I took a ridiculously long time to get around to finishing this book. I’m talking years. I started reading it at least 4 years ago now, but lent it to someone halfway through and then never got back to it. I then picked it up a month ago but took weeks to finish reading it, even though I thought it was fantastic! I make zero sense sometimes. Curse university brain frying!
I really, really enjoyed this novel. I’m not hugely into American literature or modern classics- had a few bad experiences and gave up a bit. I do like sci-fi, but again, haven’t read a huge amount (compared to my friends, anyway). I was a bit worried about how I’d go with this, but I found it a really easy read and one that I fell into easily.
My only little qualm is that I wanted it to go a little further into situations. I also got annoyed by the time shifts at some points- I’d get really into a storyline and then BAM- time shift back to one I didn’t like as much!
I really liked Billy’s experiences on Tralfamadore. I’m a crazy person and totally kept mispronouncing the Tralfamadorians in my head, so the first time I heard it spoken out loud I was confused… I kept calling them “Tramalfadorians”. Oops. Regardless, their storyline was really interesting and I wish Vonnegut had spent a bit more time on them. I found their experience of time to be super interesting, as well as their fascination with Earth. They were a bit hilarious at times!
The anti-war sentiment in this novel is really thought provoking, especially considering it is a work of modern American fiction. I think that America has lost perspective on war and patriotism, something Vonnegut understood very well. I can’t imagine how horrific the bombing of Dresden was, but he handles it really well in this novel. Billy’s wartime experiences weren’t my favourite part of the book, which is unusual for me, but were really good anyway. I think I just wanted to get back to Tralfamadore!
The famous line, “So it goes.” just floored me at several points. There were times when it was used perfectly as a comedic device, but others where it just killed me. So it goes.

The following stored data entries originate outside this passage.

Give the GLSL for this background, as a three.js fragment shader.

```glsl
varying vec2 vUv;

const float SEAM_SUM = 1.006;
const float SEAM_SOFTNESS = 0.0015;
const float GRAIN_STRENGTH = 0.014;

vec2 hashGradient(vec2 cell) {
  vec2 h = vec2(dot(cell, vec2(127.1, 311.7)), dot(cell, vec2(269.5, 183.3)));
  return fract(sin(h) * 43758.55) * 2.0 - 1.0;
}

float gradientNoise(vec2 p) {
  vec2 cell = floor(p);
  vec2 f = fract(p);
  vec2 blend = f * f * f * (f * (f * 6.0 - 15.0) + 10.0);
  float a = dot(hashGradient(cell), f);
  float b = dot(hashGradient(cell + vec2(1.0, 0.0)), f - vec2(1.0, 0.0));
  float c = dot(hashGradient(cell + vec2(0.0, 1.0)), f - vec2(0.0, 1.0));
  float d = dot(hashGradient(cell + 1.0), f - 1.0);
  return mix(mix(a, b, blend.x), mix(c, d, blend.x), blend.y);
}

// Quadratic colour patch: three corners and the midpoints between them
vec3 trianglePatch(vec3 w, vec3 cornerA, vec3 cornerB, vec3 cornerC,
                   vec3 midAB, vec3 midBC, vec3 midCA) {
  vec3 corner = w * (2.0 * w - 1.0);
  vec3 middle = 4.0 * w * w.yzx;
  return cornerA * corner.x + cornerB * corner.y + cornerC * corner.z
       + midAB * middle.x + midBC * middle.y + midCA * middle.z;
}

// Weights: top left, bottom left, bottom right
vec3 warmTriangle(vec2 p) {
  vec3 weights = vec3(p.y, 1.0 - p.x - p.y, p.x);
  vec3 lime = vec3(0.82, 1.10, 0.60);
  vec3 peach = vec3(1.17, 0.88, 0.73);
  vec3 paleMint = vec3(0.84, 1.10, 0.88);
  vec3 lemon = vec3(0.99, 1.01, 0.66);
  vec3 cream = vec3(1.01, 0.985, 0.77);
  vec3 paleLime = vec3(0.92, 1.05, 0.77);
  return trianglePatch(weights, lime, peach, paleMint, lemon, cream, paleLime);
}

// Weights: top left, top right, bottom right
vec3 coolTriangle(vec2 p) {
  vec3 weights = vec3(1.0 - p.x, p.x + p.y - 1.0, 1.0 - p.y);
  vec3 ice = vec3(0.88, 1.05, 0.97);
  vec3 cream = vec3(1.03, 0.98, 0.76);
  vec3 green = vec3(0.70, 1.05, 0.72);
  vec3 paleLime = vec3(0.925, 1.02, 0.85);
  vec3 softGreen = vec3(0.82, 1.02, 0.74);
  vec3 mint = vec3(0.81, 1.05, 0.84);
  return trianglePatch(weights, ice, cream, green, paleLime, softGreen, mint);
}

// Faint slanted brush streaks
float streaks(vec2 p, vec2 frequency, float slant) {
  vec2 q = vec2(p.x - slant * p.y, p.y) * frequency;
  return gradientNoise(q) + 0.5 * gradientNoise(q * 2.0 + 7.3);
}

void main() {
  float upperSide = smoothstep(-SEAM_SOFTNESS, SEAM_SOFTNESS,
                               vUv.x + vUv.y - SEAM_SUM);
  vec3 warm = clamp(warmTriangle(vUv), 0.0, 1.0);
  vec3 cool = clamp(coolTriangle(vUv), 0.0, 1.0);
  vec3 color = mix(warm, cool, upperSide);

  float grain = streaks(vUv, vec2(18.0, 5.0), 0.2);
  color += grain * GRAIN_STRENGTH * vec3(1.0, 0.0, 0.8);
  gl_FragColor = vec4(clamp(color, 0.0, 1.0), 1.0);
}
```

Overall, this was a fantastic book, but not really one of my all time favourites. I may come back to this another time, as I think it would benefit from a re-read, since there’s just so much going on in here! I’ll have to check out some more Vonnegut at some stage too. I really recommend this one to anyone who thinks it sounds up their alley… it’s so many things rolled into one that there’s sure to be something you’ll enjoy.